▸ WORK TASK
Copy verbatim the block of lines in the entries below whose first line contains "80L147 32Q190 36" and whose last line contains "224L242 220L270 294L256". Leave out all other lines.

[Stored data]
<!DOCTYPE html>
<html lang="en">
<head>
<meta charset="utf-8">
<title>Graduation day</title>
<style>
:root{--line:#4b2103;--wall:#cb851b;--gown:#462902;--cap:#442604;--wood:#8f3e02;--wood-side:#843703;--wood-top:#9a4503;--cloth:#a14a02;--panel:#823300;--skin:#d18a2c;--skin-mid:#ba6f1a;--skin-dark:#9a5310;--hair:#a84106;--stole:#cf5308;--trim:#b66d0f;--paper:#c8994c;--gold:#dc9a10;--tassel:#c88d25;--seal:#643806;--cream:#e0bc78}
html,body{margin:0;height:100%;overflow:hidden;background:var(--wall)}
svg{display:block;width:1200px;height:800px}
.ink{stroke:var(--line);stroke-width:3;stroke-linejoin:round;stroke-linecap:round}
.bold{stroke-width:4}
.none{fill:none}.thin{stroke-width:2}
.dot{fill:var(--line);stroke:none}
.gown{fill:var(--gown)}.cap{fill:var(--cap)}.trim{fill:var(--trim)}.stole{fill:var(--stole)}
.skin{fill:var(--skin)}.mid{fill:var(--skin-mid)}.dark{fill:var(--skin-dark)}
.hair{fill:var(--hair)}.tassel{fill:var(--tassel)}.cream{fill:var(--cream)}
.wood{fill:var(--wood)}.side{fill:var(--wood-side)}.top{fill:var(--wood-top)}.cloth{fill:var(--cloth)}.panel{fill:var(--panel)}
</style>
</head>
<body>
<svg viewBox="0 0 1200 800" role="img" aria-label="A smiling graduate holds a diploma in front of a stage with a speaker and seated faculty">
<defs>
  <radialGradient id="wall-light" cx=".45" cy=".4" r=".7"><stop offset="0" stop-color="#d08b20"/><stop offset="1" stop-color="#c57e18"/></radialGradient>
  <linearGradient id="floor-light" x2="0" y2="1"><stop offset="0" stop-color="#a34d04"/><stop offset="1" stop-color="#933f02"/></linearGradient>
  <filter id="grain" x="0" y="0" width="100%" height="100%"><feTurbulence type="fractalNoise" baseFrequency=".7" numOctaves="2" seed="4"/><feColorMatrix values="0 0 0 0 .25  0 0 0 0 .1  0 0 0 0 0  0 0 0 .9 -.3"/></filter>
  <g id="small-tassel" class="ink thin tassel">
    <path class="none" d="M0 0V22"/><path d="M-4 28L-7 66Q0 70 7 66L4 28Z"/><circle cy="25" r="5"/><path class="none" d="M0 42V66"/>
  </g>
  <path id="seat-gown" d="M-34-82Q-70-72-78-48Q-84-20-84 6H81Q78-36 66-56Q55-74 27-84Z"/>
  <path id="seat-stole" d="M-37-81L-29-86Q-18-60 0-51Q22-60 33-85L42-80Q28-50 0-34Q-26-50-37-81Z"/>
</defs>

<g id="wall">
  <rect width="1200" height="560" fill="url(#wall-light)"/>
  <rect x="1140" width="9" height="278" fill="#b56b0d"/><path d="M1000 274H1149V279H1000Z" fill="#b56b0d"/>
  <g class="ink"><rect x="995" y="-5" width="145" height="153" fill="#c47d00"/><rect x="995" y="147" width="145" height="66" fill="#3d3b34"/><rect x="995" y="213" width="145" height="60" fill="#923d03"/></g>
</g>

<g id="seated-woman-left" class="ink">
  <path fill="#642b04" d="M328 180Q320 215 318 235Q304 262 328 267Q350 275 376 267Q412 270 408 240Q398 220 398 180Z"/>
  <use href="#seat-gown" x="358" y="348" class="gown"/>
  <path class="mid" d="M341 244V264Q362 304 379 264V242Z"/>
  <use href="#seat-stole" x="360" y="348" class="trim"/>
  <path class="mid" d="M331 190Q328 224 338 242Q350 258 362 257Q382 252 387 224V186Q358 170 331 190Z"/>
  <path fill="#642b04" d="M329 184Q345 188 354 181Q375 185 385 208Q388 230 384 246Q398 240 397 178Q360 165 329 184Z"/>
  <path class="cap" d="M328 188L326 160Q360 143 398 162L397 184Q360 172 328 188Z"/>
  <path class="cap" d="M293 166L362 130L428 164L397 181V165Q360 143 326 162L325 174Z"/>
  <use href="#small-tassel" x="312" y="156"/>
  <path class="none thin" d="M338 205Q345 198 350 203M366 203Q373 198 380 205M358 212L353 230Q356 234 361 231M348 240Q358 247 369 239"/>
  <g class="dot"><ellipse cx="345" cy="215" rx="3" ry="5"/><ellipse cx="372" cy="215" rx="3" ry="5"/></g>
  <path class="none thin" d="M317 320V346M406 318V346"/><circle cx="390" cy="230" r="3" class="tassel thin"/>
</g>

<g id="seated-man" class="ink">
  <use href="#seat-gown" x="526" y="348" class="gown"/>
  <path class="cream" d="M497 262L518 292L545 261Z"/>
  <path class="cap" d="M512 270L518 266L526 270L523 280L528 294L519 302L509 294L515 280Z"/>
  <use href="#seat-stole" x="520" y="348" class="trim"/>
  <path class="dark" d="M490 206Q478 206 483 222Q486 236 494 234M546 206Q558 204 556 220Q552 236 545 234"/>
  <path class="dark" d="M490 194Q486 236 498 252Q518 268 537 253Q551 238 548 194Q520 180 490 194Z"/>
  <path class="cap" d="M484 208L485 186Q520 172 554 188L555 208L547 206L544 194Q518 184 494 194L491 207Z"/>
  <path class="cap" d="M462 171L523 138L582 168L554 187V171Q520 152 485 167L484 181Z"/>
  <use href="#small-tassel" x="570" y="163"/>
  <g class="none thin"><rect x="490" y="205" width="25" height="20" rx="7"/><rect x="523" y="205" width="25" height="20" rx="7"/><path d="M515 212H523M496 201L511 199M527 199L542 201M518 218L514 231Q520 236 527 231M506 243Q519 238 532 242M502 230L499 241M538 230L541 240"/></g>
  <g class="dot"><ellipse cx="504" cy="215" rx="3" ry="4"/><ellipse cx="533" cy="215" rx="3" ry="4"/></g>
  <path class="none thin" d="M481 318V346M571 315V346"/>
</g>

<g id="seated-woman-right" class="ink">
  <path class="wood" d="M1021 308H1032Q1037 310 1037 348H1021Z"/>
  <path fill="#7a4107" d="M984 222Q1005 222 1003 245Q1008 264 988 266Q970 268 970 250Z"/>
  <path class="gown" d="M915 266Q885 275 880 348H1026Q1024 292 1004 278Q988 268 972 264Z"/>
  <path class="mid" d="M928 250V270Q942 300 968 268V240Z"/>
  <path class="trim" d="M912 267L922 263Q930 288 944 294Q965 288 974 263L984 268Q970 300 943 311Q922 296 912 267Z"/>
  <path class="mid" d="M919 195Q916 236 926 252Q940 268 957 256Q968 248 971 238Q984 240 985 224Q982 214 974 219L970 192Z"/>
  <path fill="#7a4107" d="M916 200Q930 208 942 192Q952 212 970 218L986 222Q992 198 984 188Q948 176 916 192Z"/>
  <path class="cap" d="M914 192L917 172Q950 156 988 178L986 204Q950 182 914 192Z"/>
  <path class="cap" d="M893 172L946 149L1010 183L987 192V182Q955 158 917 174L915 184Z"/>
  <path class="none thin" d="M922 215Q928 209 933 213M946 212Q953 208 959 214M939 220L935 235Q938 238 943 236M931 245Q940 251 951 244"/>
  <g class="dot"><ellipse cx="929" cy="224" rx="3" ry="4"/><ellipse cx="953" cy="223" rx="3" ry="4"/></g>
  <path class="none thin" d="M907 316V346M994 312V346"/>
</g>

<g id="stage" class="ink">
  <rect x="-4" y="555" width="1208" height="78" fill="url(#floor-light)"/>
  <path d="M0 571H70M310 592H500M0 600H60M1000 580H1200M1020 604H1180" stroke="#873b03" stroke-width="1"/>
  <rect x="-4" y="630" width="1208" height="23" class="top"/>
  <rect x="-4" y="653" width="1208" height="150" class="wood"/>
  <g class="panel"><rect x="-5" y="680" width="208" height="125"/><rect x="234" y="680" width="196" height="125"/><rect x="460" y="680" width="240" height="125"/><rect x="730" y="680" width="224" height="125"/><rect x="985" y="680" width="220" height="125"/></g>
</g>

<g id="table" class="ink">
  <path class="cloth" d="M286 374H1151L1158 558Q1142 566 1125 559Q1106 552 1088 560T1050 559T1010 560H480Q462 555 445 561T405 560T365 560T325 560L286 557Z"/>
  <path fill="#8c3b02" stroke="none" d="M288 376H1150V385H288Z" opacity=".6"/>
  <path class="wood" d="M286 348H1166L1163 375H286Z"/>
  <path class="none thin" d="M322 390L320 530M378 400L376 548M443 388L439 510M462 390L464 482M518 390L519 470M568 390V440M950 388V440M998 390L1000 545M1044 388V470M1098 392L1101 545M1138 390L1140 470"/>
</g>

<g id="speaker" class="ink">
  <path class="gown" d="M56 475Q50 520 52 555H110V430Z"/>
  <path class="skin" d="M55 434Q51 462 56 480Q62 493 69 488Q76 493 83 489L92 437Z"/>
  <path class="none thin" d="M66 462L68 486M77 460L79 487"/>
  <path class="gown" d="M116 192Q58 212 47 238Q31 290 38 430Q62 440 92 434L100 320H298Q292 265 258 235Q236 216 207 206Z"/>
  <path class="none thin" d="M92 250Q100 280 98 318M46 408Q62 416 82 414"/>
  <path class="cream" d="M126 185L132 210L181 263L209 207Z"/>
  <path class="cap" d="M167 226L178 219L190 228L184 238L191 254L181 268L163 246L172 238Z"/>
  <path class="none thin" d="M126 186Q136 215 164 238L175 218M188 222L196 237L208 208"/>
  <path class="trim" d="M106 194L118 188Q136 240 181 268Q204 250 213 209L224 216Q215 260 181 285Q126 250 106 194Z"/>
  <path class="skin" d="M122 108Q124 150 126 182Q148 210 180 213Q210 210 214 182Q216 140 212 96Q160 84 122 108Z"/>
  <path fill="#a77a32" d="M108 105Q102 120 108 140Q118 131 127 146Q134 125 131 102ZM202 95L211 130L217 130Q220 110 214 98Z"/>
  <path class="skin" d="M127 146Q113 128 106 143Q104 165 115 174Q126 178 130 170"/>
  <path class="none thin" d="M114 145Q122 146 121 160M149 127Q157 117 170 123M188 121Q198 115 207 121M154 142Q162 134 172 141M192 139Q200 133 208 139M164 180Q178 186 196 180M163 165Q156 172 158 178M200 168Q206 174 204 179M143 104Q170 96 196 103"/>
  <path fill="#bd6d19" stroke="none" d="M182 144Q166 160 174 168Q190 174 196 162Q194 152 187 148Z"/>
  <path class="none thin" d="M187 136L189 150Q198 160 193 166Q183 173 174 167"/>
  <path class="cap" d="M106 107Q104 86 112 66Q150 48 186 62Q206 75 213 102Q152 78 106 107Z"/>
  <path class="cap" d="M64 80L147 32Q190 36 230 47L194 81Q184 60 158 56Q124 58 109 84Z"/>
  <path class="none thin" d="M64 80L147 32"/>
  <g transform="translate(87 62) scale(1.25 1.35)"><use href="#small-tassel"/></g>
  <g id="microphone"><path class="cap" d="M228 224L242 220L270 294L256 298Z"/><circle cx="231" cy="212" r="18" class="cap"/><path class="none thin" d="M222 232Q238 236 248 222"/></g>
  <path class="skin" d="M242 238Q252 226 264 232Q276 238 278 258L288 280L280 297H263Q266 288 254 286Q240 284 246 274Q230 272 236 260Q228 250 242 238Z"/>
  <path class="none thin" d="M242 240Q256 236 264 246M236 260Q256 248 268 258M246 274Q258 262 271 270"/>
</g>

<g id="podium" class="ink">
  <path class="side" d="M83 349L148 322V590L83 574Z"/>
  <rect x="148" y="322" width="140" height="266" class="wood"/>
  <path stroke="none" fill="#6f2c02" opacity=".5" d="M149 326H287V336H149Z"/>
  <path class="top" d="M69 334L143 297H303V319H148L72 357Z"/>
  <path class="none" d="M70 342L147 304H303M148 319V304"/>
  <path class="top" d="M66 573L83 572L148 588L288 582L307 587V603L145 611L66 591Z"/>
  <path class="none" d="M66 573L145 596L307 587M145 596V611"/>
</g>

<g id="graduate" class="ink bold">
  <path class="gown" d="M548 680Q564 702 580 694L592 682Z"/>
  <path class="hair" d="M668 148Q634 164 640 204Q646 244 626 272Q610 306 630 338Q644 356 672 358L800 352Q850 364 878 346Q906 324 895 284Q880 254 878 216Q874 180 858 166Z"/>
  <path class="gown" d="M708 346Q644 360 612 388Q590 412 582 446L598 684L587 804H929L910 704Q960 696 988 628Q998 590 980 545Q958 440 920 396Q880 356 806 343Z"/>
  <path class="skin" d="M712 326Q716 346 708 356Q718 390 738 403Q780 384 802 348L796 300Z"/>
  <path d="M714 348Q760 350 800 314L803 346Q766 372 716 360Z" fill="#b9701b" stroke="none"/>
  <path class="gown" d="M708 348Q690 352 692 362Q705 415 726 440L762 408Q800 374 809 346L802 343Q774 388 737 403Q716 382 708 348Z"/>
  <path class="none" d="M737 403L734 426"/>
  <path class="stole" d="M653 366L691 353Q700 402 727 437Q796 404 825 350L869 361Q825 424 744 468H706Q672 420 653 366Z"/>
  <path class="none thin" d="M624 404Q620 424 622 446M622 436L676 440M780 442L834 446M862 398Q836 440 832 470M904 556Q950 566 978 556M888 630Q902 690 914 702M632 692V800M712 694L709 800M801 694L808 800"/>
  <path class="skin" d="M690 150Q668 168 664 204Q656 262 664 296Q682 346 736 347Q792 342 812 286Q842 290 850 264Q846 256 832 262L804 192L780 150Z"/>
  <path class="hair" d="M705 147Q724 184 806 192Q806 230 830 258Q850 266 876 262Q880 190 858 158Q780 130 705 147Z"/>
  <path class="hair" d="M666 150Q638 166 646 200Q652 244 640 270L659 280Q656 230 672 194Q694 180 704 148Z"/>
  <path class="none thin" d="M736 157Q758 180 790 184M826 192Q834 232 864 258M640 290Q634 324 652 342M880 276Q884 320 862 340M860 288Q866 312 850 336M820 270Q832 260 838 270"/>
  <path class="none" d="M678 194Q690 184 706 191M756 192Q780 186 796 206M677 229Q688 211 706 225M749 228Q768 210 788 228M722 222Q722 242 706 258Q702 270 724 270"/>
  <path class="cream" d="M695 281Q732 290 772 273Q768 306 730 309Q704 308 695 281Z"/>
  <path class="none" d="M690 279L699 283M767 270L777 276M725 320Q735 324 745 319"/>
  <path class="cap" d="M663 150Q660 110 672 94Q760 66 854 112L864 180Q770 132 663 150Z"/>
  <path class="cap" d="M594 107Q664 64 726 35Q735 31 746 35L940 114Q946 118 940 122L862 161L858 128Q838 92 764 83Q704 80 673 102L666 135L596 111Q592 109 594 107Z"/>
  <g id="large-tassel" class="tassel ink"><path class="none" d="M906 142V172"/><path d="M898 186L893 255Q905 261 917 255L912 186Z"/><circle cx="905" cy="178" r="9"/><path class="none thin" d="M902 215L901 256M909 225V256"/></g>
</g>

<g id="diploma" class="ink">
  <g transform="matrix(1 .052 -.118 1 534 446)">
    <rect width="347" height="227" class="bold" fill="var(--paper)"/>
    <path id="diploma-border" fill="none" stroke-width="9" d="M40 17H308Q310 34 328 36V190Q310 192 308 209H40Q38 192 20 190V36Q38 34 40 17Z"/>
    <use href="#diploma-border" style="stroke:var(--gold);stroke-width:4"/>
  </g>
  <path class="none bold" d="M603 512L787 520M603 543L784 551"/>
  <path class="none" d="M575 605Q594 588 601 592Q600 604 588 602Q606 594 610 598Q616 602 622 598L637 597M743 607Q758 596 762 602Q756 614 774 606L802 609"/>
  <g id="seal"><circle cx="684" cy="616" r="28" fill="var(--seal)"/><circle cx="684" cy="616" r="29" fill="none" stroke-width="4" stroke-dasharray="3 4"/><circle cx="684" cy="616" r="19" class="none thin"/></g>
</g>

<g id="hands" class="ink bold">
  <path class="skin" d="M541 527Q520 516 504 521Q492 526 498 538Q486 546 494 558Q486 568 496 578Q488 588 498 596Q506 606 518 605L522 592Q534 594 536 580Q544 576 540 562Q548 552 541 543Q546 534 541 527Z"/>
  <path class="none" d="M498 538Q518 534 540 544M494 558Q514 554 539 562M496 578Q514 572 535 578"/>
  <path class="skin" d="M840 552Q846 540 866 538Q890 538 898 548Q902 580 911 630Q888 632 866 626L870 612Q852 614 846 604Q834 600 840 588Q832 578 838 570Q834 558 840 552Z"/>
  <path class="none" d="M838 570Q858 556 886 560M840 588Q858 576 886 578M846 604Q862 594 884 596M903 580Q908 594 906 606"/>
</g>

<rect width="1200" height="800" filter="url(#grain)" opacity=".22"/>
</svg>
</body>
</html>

▸ TASK OUTPUT
  <path class="cap" d="M64 80L147 32Q190 36 230 47L194 81Q184 60 158 56Q124 58 109 84Z"/>
  <path class="none thin" d="M64 80L147 32"/>
  <g transform="translate(87 62) scale(1.25 1.35)"><use href="#small-tassel"/></g>
  <g id="microphone"><path class="cap" d="M228 224L242 220L270 294L256 298Z"/><circle cx="231" cy="212" r="18" class="cap"/><path class="none thin" d="M222 232Q238 236 248 222"/></g>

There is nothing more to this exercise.